Published on February 8th, 2016 | by admin0
Four Myths Surrounding Peer to Peer Lending That Shouldn’t Bother You
Peer to peer lending is a newer way of investing money and seeking funds, so it’s a practice that is naturally surrounded with several misunderstandings. Unfortunately, many of them prevent people from taking part. Make sure you don’t let the following four myths prevent you from taking advantage.
- Peer to Peer Lending Requires Plenty of Capital
People assume that investing in peer to peer projects requires a large initial investment. It is true that many first-time investors stake a sizable amount of money, but several platforms allow users to create an account and start investing with only a few hundred pounds.
- Peer to Peer Lending is Unregulated
Peer to peer lending often seems risky since you’re cutting out the middleman during the lending process. However, the United Kingdom’s peer to peer lending industry is fully regulated by the FCA (Financial Conduct Authority). Lenders must possess a minimum amount of operating capital, meet money requirements, and act with integrity while treating customers and clients fairly. In fact, the United Kingdom was the first country in the world to provide complete regulation for peer to peer lending.
- Peer to Peer Lending is Just Crowdfunding
Peer to peer lending shares a few similarities with crowdfunding. However, crowdfunding aims more to provide funds for a project that people are passionate about, with the incentives provided held as more of a secondary concern. With peer to peer lending, lenders receive fixed repayment rates – the focus is placed on investment and growth. Fittingly, borrowers must provide credit scores and personal information.
- Peer to Peer Lending is Too Good to be True

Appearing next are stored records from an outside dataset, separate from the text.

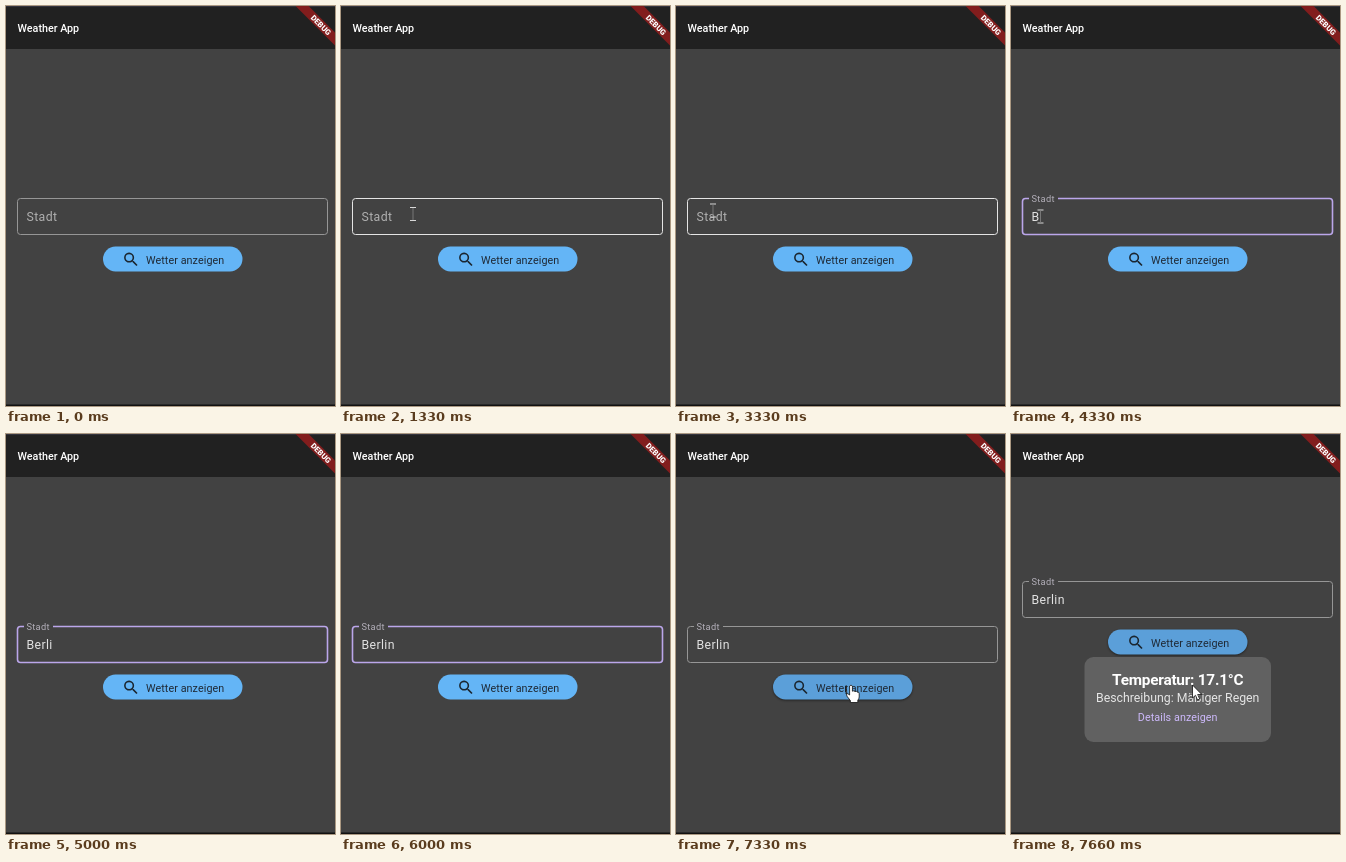
Write an HTML page that moves like this. It is 329 px wide and 400 px high and loops after 8 s.

```html
<!DOCTYPE html>
<html lang="de">
<head>
<meta charset="utf-8">
<title>Weather App</title>
<style>
  html, body { margin: 0; width: 100%; height: 100%; overflow: hidden; background: #424242; }
  svg { display: block; width: 329px; height: 400px; font-family: Roboto, sans-serif; }
  .hidden { visibility: hidden; }
  .small { font-size: 10.75px; }
  .field { font-size: 12.3px; letter-spacing: .38px; }
  .float { font-size: 9.25px; letter-spacing: .28px; }
  #frame { fill: none; stroke: #969696; stroke-width: 1; }
  #frame.hover { stroke: #e4e4e4; }
  #frame.focus { stroke: #bba6ea; stroke-width: 1.6; }
  #pill { fill: #64b5f6; }
  #pill.hover { fill: #5b9fd9; filter: drop-shadow(0 1px 1px #0007); }
</style>
</head>
<body>
<svg viewBox="0 0 329 400">
  <rect width="329" height="400" fill="#424242"/>
  <rect width="329" height="43" fill="#212121"/>
  <rect width="329" height="1" fill="#34343e"/>
  <rect y="398.5" width="329" height="1.5" fill="#111"/>
  <text class="small" x="11.5" y="26" font-weight="500" fill="#fff">Weather App</text>

  <g transform="translate(333.5 .5) rotate(45)">
    <rect x="-31" y="21.5" width="62" height="9.3" fill="#821d1d"/>
    <text y="29" text-anchor="middle" font-size="7.8" font-weight="900" fill="#fff">DEBUG</text>
  </g>

  <g id="form">
    <rect id="frame" x="11.5" y="192.5" width="310" height="36" rx="3"/>
    <text id="hint" class="field" x="20.5" y="215" fill="#b0b0b0">Stadt</text>
    <g id="label">
      <rect x="18" y="190" width="29" height="5" fill="#424242"/>
      <text class="float" x="20.5" y="196" fill="#b4b0ba">Stadt</text>
    </g>
    <text id="city" class="field" x="20.5" y="215" fill="#e2e2e2"></text>
    <rect id="caret" y="203" width="1.5" height="15" fill="#c8b4f8"/>

    <rect id="pill" x="97" y="240.5" width="139.5" height="25" rx="12.5"/>
    <path transform="translate(115.8 244.3) scale(.77)" fill="#1b2630"
      d="M15.5 14h-.79l-.28-.27A6.5 6.5 0 1 0 13.73 14.43l.27.28v.79l5 4.99L20.49 19zM9.5 14a4.5 4.5 0 1 1 0-9 4.5 4.5 0 0 1 0 9z"/>
    <text class="small" x="140" y="257.5" letter-spacing=".08" fill="#1f2a36">Wetter anzeigen</text>
  </g>

  <g id="card" text-anchor="middle">
    <rect x="73.5" y="223" width="186.5" height="85" rx="9" fill="#616161"/>
    <text x="166.7" y="250.5" font-size="15.4" font-weight="700" letter-spacing="-.25" fill="#fff">Temperatur: 17.1°C</text>
    <text x="166.7" y="267.5" font-size="12.3" fill="#e6e6e6">Beschreibung: Mäßiger Regen</text>
    <text class="small" x="166.7" y="287" letter-spacing=".08" fill="#cdb9fb">Details anzeigen</text>
  </g>

  <g id="beam" fill="none" stroke="#d8d8d8">
    <path d="M-3-6.5H3M-3 6.5H3"/>
    <path d="M0-6V6" stroke="#777"/>
  </g>
  <path id="arrow" fill="#fff" stroke="#111" stroke-width=".8"
    d="M0 0V13L3 10.3 5 15 7.2 14 5.2 9.5H9.3Z"/>
  <path id="hand" fill="#fff" stroke="#111" stroke-width=".8" stroke-linejoin="round"
    d="M-1.4 1Q0-.8 1.4 1V6.2Q3 5.2 4 6.6 5.6 5.8 6.4 7.2 8.2 6.8 8.2 8.6V12Q8 14 6.8 15.2V17.5H-.6V15.6L-4.2 11Q-5-9-5 9-3.8 7.4-1.4 10Z"/>
</svg>
<script>
  const $ = id => document.getElementById(id);
  const LOOP = 8000;
  const base = { border: '', text: '', caret: 0, pill: '', cursor: '', x: 0, y: 0, result: false };
  const beam = (x, y) => ({ cursor: 'beam', x, y });

  // Each entry: start time and what changes then
  const steps = [
    [660, { border: 'hover' }],
    [1000, beam(72, 208)],
    [1660, beam(29, 208)],
    [2330, beam(17, 206)],
    [2660, { cursor: '' }],
    [3330, beam(37, 204.5)],
    [3660, { border: 'focus', ...beam(29.5, 210.5) }],
    [4000, { caret: 20.5 }],
    [4330, { text: 'B', caret: 0 }],
    [4660, { text: 'Ber', cursor: '' }],
    [5000, { text: 'Berli' }],
    [5330, { text: 'Berlin', caret: 54.5 }],
    [5660, { caret: 0 }],
    [6330, { caret: 54.5 }],
    [6660, { caret: 0, cursor: 'arrow', x: 176, y: 232 }],
    [7000, { pill: 'hover', cursor: 'hand', x: 175, y: 251 }],
    [7330, { border: '' }],
    [7660, { result: true, cursor: 'arrow', x: 181.5, y: 251 }]
  ];

  const show = (id, on) => $(id).classList.toggle('hidden', !on);

  function render(t) {
    const s = Object.assign({}, base, ...steps.filter(([at]) => at <= t).map(([, change]) => change));
    const raised = s.border === 'focus' || s.text !== '';
    $('frame').setAttribute('class', s.border);
    $('pill').setAttribute('class', s.pill);
    $('city').textContent = s.text;
    $('caret').setAttribute('x', s.caret);
    $('form').setAttribute('transform', `translate(0 ${s.result ? -45 : 0})`);
    show('hint', !raised);
    show('label', raised);
    show('caret', s.caret);
    show('card', s.result);
    for (const id of ['beam', 'arrow', 'hand']) {
      show(id, s.cursor === id);
      $(id).setAttribute('transform', `translate(${s.x} ${s.y})`);
    }
  }

  const start = performance.now();
  function tick(now) {
    render(Math.max(0, now - start) % LOOP);
    requestAnimationFrame(tick);
  }
  render(0);
  requestAnimationFrame(tick);
</script>
</body>
</html>
```
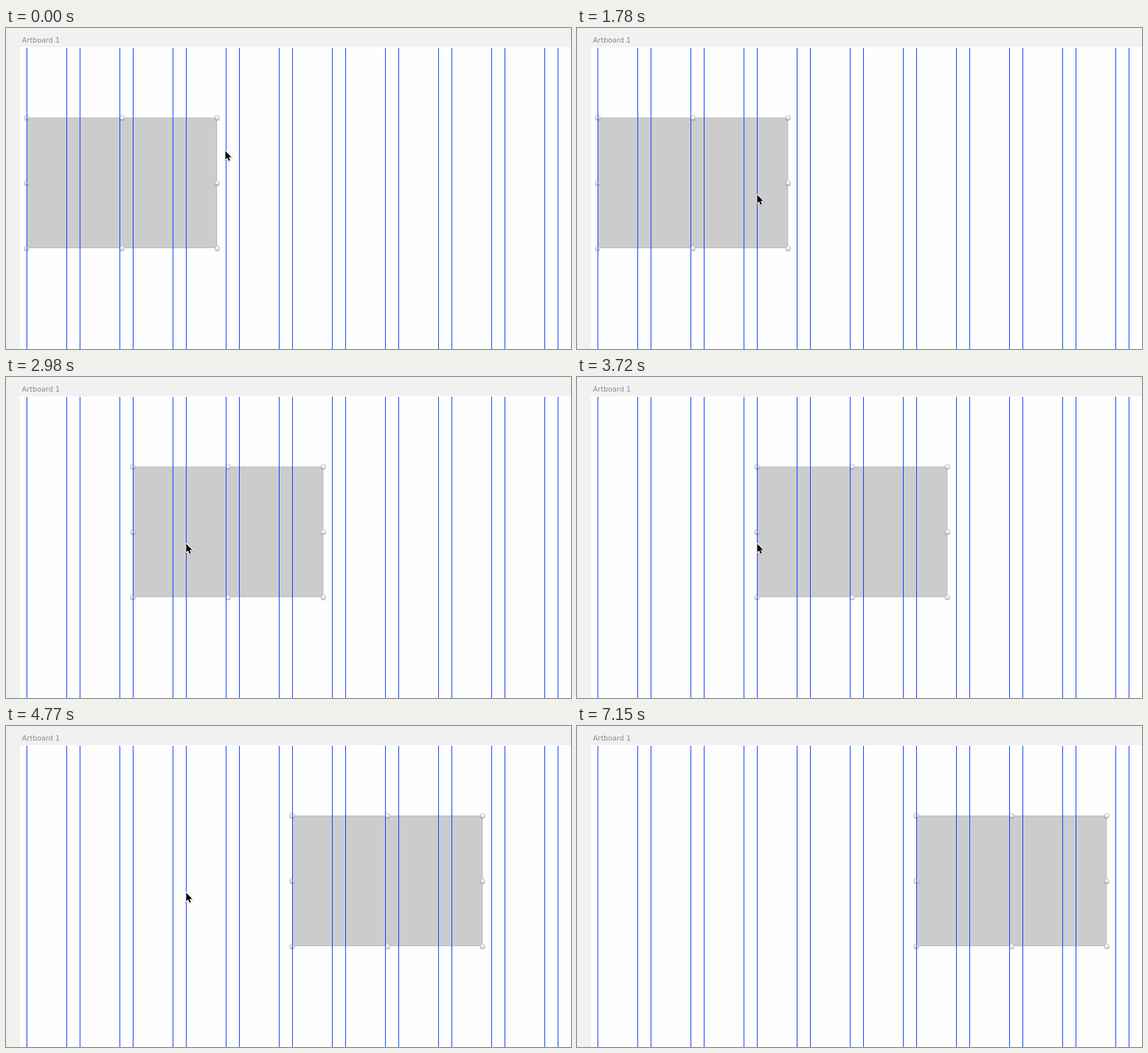
An HTML page for the animation above (7.41 s loop, 851x484 px).

```html
<!DOCTYPE html>
<html lang="en">
<head>
<meta charset="utf-8">
<title>Grid nudge</title>
<style>
  html, body { margin: 0; width: 100%; height: 100%; overflow: hidden; background: #f1f1f1; }
  svg { display: block; width: 851px; height: 484px; }
  text { font: 10.7px "DejaVu Sans", sans-serif; fill: #8a8a8a; }
</style>
</head>
<body>
<svg viewBox="0 0 851 484">
  <defs>
    <linearGradient id="knob" x2="0" y2="1">
      <stop offset="0" stop-color="#fff"/>
      <stop offset="1" stop-color="#e2e2e2"/>
    </linearGradient>
    <g id="handle">
      <rect x="-3.5" y="-2" width="7" height="6.5" rx="1.5" opacity=".22"/>
      <rect x="-3" y="-3" width="6" height="6" rx="1" fill="url(#knob)" stroke="#aaa" stroke-width=".7"/>
    </g>
    <path id="arrow" d="M1.4 1.4V14.2L4.3 11.4L6.4 16.2L8.5 15.3L6.4 10.7H10.6Z"/>
  </defs>
  <rect x="21" y="29" width="830" height="455" fill="#fefefe"/>
  <text x="24" y="22">Artboard 1</text>
  <g id="box">
    <rect width="287" height="197" fill="#ccc"/>
    <rect id="hover" width="287" height="197" fill="none" stroke="#3dbcff" stroke-width="2"/>
    <g id="selection">
      <rect x=".5" y=".5" width="286" height="196" fill="none" stroke="#bcbcbc"/>
    </g>
  </g>
  <path id="guides" fill="none" stroke="#0433ff"/>
  <g id="cursor">
    <use href="#arrow" y="1" stroke="#000" stroke-width="2" opacity=".2"/>
    <use href="#arrow" stroke="#fff" stroke-width="2" stroke-linejoin="round"/>
    <use href="#arrow"/>
  </g>
</svg>
<script>
const LOOP = 7410, TICK = 149.2, LEAD = 16;
const COLUMN = 80, GUTTER = 20, WIDTH = 287, HEIGHT = 197;
const NUDGES = [17, 20, 25, 29, 32, 36];
const LEAVE = 43, GONE = 48;
const rest = { x: 270, y: 250 };

const $ = id => document.getElementById(id);
const show = (id, on) => $(id).setAttribute("visibility", on ? "visible" : "hidden");
const place = (el, x, y) => el.setAttribute("transform", `translate(${x} ${y})`);
const sigmoid = n => 1 / (1 + Math.exp(-2.6 * n));

function build() {
  let d = "";
  for (let x = 31.5; x < 851; x += COLUMN) {
    d += `M${x} 30V484M${x + COLUMN - GUTTER} 30V484`;
  }
  $("guides").setAttribute("d", d);

  for (let i = 0; i < 9; i++) {
    if (i === 4) continue;
    const use = document.createElementNS("http://www.w3.org/2000/svg", "use");
    use.setAttribute("href", "#handle");
    place(use, (i % 3) * WIDTH / 2, Math.floor(i / 3) * HEIGHT / 2);
    $("selection").append(use);
  }
}

function goal(tick) {
  if (tick <= 3) return { x: 389, y: 190 };
  if (tick <= 6) return { x: 331, y: 270 };
  return rest;
}

function cursorAt(tick) {
  // Sweep out to the corner, sideways first
  if (tick > LEAVE) {
    const n = tick - LEAVE;
    return { x: rest.x + 512 * sigmoid(n - 1.8), y: rest.y + 215 * sigmoid(n - 2.3) };
  }
  // Glide most of the way to the current goal on each tick
  let x = 329, y = 184;
  for (let i = 1; i <= tick; i++) {
    const to = goal(i);
    x += (to.x - x) * 0.87;
    y += (to.y - y) * 0.87;
  }
  return { x, y };
}

function draw(t) {
  const tick = Math.floor((t + LEAD) / TICK);
  const steps = NUDGES.filter(n => tick >= n).length;
  place($("box"), 31 + steps * COLUMN, 135);
  show("selection", tick < 1 || tick > 8);
  show("hover", tick === 7 || tick === 8);

  const { x, y } = cursorAt(tick);
  place($("cursor"), Math.round(x), Math.round(y));
  show("cursor", tick < GONE);
}

build();
const began = performance.now();
function tickFrame() {
  draw((performance.now() - began) % LOOP);
  requestAnimationFrame(tickFrame);
}
tickFrame();
</script>
</body>
</html>
```
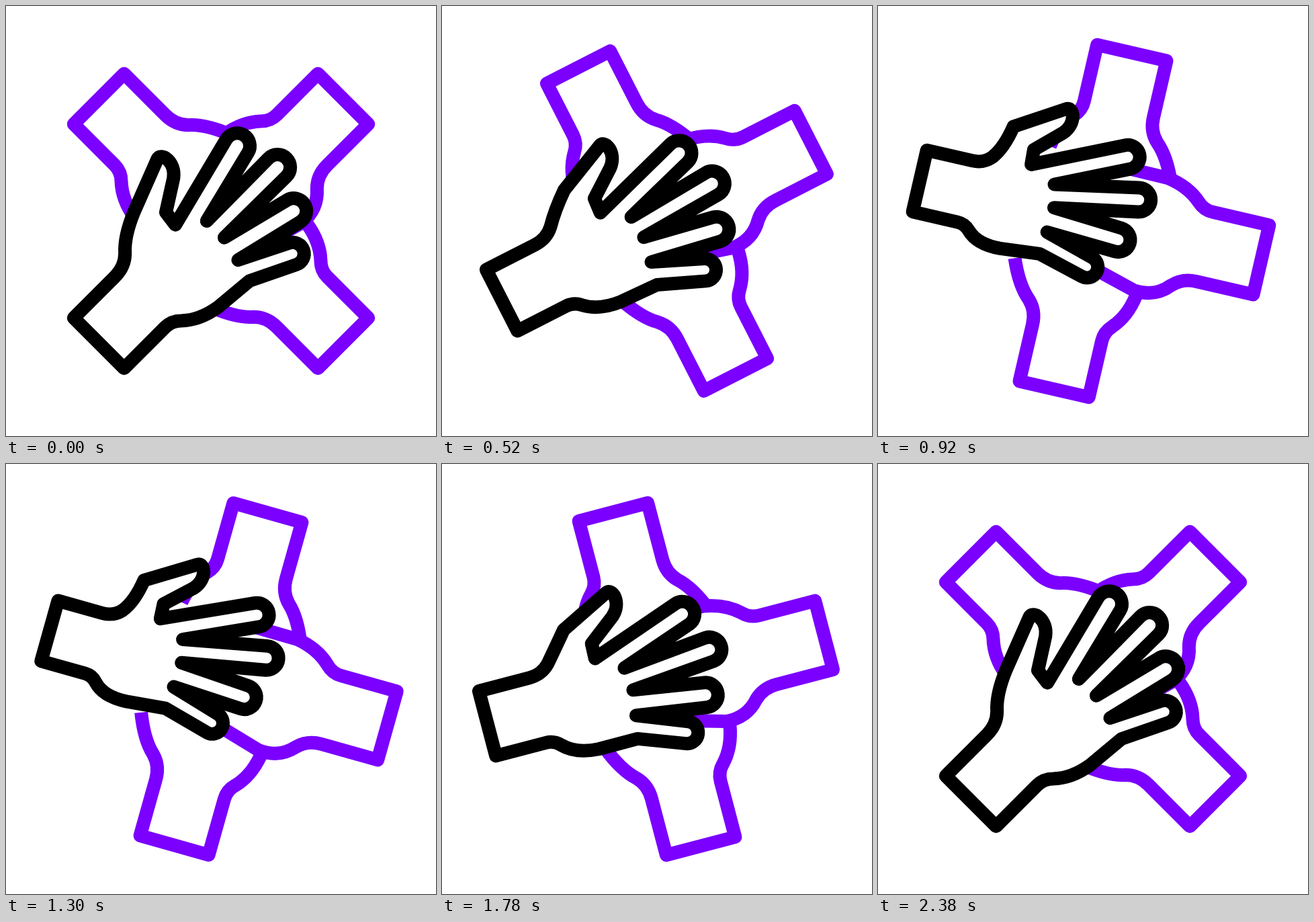
These frames come from a looping animation (640 px wide and 640 px high, 2400 ms). An HTML page with a canvas:

```html
<!DOCTYPE html>
<html>
<head>
<meta charset="utf-8">
<style>
  html, body { margin: 0; width: 100%; height: 100%; overflow: hidden; background: #fff; }
  canvas { display: block; }
</style>
</head>
<body>
<canvas id="stage" width="640" height="640"></canvas>
<script>
const ctx = document.getElementById('stage').getContext('2d');
const PURPLE = '#7b00ff', LOOP = 2400, DEG = Math.PI / 180, TURN = 61 * DEG;

// Each hand lies along its own x axis, fingers towards +x, with the stage centre as origin.
const fingers = [
  { tip: [96, -62], valley: [-15, -15], r: 19 },
  { tip: [116, 3], valley: [-14, 21], r: 19 },
  { tip: [87, 66], valley: [-23, 59], r: 19 },
  { tip: [41, 110], valley: [-33, 93], r: 17 }
];

const lerp = (a, b, k) => a + (b - a) * k;
const span = (t, from, to) => Math.min(1, Math.max(0, (t - from) / (to - from)));

// cubic-bezier(.72, 0, .28, 1)
function ease(x) {
  let lo = 0, hi = 1;
  for (let i = 0; i < 24; i++) {
    const s = (lo + hi) / 2, r = 1 - s;
    if (2.16 * r * r * s + 0.84 * r * s * s + s ** 3 < x) lo = s; else hi = s;
  }
  return lo * lo * (3 - 2 * lo);
}

// As k grows, the sleeve narrows and the hand bends at the wrist.
const sleeve = k => (x, y) => [lerp(x, 0.79 * x - 62, k), y * lerp(1, 0.88, k)];
function bend(k) {
  const c = lerp(1, 0.965 * Math.cos(11 * DEG), k), s = 0.965 * Math.sin(11 * DEG) * k;
  return (x, y) => {
    x += 15; y += 15;
    return [x * c + y * s - 15 - 56 * k, y * c - x * s - 15 - 26.5 * k];
  };
}

const line = p => ctx.lineTo(...p);
const quad = (a, b) => ctx.quadraticCurveTo(...a, ...b);

// Open outline from the little finger's side of the palm round the sleeve to the thumb's wrist.
function tracePalm(arm, hand) {
  ctx.moveTo(...hand(-94, 87.5));
  quad(arm(-127, 82), arm(-147, 63));
  quad(arm(-157, 53), arm(-171, 53));
  line(arm(-257, 53));
  line(arm(-257, -53));
  line(arm(-170, -53));
  quad(arm(-149, -53), arm(-135, -67));
}

// Line from a around a fingertip circle, then on to b.
function traceFinger(a, tip, b, r) {
  const side = p => {
    const dx = p[0] - tip[0], dy = p[1] - tip[1];
    return [Math.atan2(dy, dx), Math.acos(r / Math.hypot(dx, dy))];
  };
  const [a1, o1] = side(a), [a2, o2] = side(b);
  ctx.arc(...tip, r, a1 + o1, a2 - o2);
  line(b);
}

function drawHand(quarter, color, trace) {
  ctx.save();
  ctx.rotate((quarter * 90 - 45) * DEG);
  ctx.beginPath();
  trace();
  ctx.fill();
  ctx.strokeStyle = color;
  ctx.stroke();
  ctx.restore();
}

function traceSide() {
  tracePalm(sleeve(0), bend(0));
  ctx.quadraticCurveTo(-118, -86, -80, -101);
}

function traceFar(k) {
  ctx.moveTo(lerp(-90, -25, k), 88);
  ctx.lineTo(-94, 87.5);
  tracePalm(sleeve(0), bend(0));
  ctx.quadraticCurveTo(-115, -90, -83, -87);
  ctx.lineTo(-8, -66);
}

function traceTop(k) {
  const arm = sleeve(k), hand = bend(k);
  tracePalm(arm, hand);
  quad(arm(-118, -86), hand(-82, -101));
  line(hand(-2, -132));
  ctx.bezierCurveTo(...hand(10, -136), ...hand(15, -110), ...hand(-5, -95));
  line(hand(-49, -67));
  let base = hand(-52, -44);
  line(base);
  for (const { tip, valley, r } of fingers) {
    const next = hand(...valley);
    traceFinger(base, hand(...tip), next, r - k);
    base = next;
  }
  ctx.closePath();
}

function drawSparks(t) {
  const head = 1 - (1 - span(t, 1930, 2160)) ** 2, tail = span(t, 2100, 2360) ** 2;
  if (head <= 0 || tail >= 1) return;
  ctx.save();
  ctx.translate(350, 163);
  ctx.rotate(-94.5 * DEG);
  ctx.strokeStyle = PURPLE;
  ctx.lineCap = 'round';
  ctx.beginPath();
  for (const i of [-1, 0, 1]) {
    const x = Math.cos(39 * i * DEG), y = Math.sin(39 * i * DEG);
    for (const [d, go] of [[tail, 'moveTo'], [head, 'lineTo']]) {
      const r = lerp(27, 93, d);
      ctx[go](x * r, y * r);
    }
  }
  ctx.stroke();
  ctx.restore();
}

function draw(now) {
  const t = now % LOOP;
  const k = ease(t < 1200 ? t / 1200 : 1 - span(t, 1200, 2360));
  ctx.fillStyle = '#fff';
  ctx.fillRect(0, 0, 640, 640);
  ctx.lineWidth = 20;
  ctx.lineJoin = 'round';
  ctx.save();
  ctx.translate(320, 320);
  ctx.rotate(TURN * k);
  drawHand(1, PURPLE, traceSide);
  drawHand(3, PURPLE, traceSide);
  drawHand(2, PURPLE, () => traceFar(k));
  drawHand(0, '#000', () => traceTop(k));
  ctx.restore();
  drawSparks(t);
  requestAnimationFrame(draw);
}
requestAnimationFrame(draw);
</script>
</body>
</html>
```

Peer to peer lending typically offers interest rates ranging between 4% and 15%. Such high rates of return often make potential investors bulk; it just seems as if such terms would come with unacceptable levels of risk. However, those increased profits are yielded due to the elimination of the middleman. Default rates for peer to peer are actually quite low.